DIRECTIONS
What lines in the records below contain the string "hashGradient"? Copy every one.
[Opening SUPPLIED MATERIAL section]
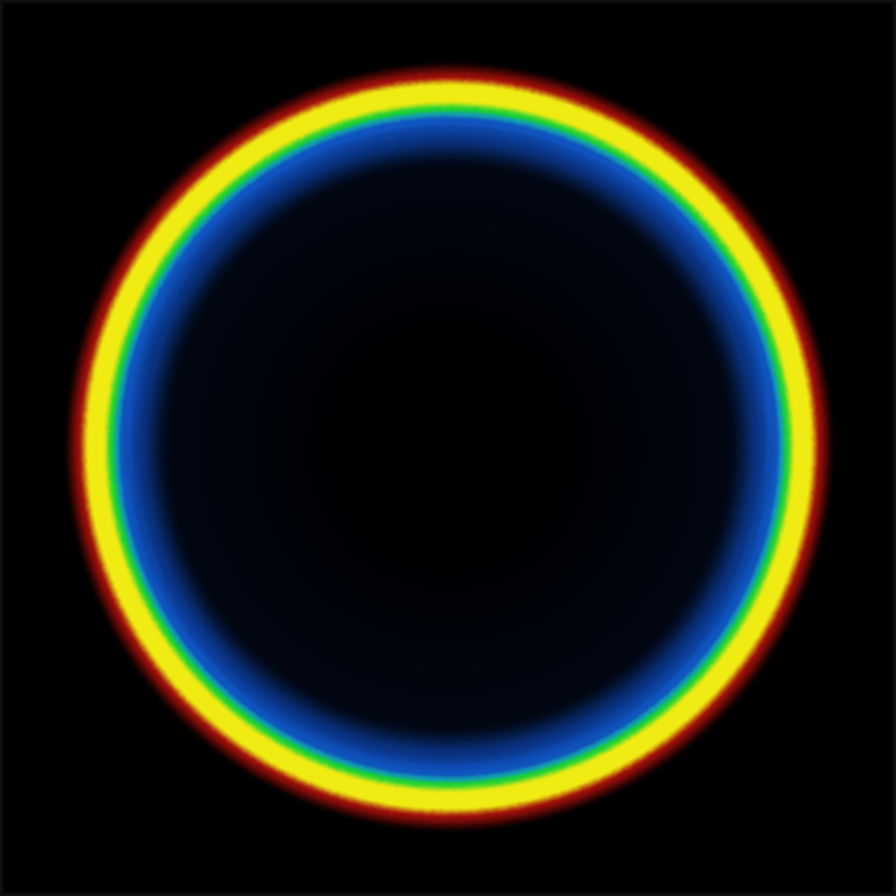
Give the GLSL for this background, as a Shadertoy shader.

```glsl
// A thin spectral ring on black: blue inside, then cyan, green, yellow and red.
// The colour is a chain of smooth blends along the distance from the centre;
// gradient noise adds faint grain and fine concentric streaks.

#define CENTER vec2(0.5013, 0.5013)
#define GRAIN_SCALE 150.0
#define GRAIN_AMOUNT 0.0012
#define STREAK_AMOUNT 0.10
#define FRAME_WIDTH 0.006
#define FRAME_LIGHT 0.07

const vec3 BLACK  = vec3(0.0, 0.0, 0.004);
const vec3 NAVY   = vec3(0.003, 0.025, 0.070);
const vec3 COBALT = vec3(0.040, 0.220, 0.560);
const vec3 AZURE  = vec3(0.060, 0.330, 0.750);
const vec3 CYAN   = vec3(0.070, 0.620, 0.680);
const vec3 GREEN  = vec3(0.100, 0.820, 0.200);
const vec3 YELLOW = vec3(0.940, 0.920, 0.070);
const vec3 RED    = vec3(0.640, 0.060, 0.040);

vec2 hashGradient(vec2 cell) {
    vec2 q = vec2(dot(cell, vec2(127.1, 311.7)), dot(cell, vec2(269.5, 183.3)));
    return 2.0 * fract(sin(q) * 43758.5) - 1.0;
}

float gradientNoise(vec2 p) {
    vec2 cell = floor(p), f = fract(p);
    vec2 u = f * f * f * (f * (f * 6.0 - 15.0) + 10.0);
    vec2 e = vec2(0.0, 1.0);
    float a = dot(hashGradient(cell), f);
    float b = dot(hashGradient(cell + e.yx), f - e.yx);
    float c = dot(hashGradient(cell + e.xy), f - e.xy);
    float d = dot(hashGradient(cell + e.yy), f - e.yy);
    return mix(mix(a, b, u.x), mix(c, d, u.x), u.y);
}

// Ring colours by radius, from the centre outward
vec3 spectrum(float r) {
    vec3 color = mix(BLACK, NAVY, smoothstep(0.08, 0.34, r));
    color = mix(color, COBALT, smoothstep(0.310, 0.352, r));
    color = mix(color, AZURE,  smoothstep(0.345, 0.366, r));
    color = mix(color, CYAN,   smoothstep(0.365, 0.372, r));
    color = mix(color, GREEN,  smoothstep(0.371, 0.377, r));
    color = mix(color, YELLOW, smoothstep(0.376, 0.387, r));
    color = mix(color, RED,    smoothstep(0.402, 0.414, r));
    return mix(color, vec3(0.0), smoothstep(0.410, 0.432, r));
}

void mainImage(out vec4 fragColor, in vec2 fragCoord) {
    float size = min(iResolution.x, iResolution.y);
    vec2 uv = (fragCoord - 0.5 * iResolution.xy) / size + 0.5;
    vec2 p = uv - CENTER;
    float r = length(p);

    // Spectral ring with slightly rough transitions
    float grain = gradientNoise(uv * GRAIN_SCALE);
    vec3 color = spectrum(r + GRAIN_AMOUNT * grain);

    // Concentric streaks within the blue band
    float blueBand = smoothstep(0.315, 0.345, r) * (1.0 - smoothstep(0.360, 0.372, r));
    float streak = gradientNoise(vec2(r * 170.0, 4.0 * p.y / max(r, 0.001)));
    color *= 1.0 + STREAK_AMOUNT * blueBand * streak;

    // Faint grey frame along the canvas border
    vec2 border = min(fragCoord, iResolution.xy - fragCoord) / size;
    float edge = min(border.x, border.y);
    color += FRAME_LIGHT * (1.0 - smoothstep(0.0, FRAME_WIDTH, edge));

    fragColor = vec4(color, 1.0);
}
```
[Closing SUPPLIED MATERIAL section]
PROBLEM SOLUTION
vec2 hashGradient(vec2 cell) {
    float a = dot(hashGradient(cell), f);
    float b = dot(hashGradient(cell + e.yx), f - e.yx);
    float c = dot(hashGradient(cell + e.xy), f - e.xy);
    float d = dot(hashGradient(cell + e.yy), f - e.yy);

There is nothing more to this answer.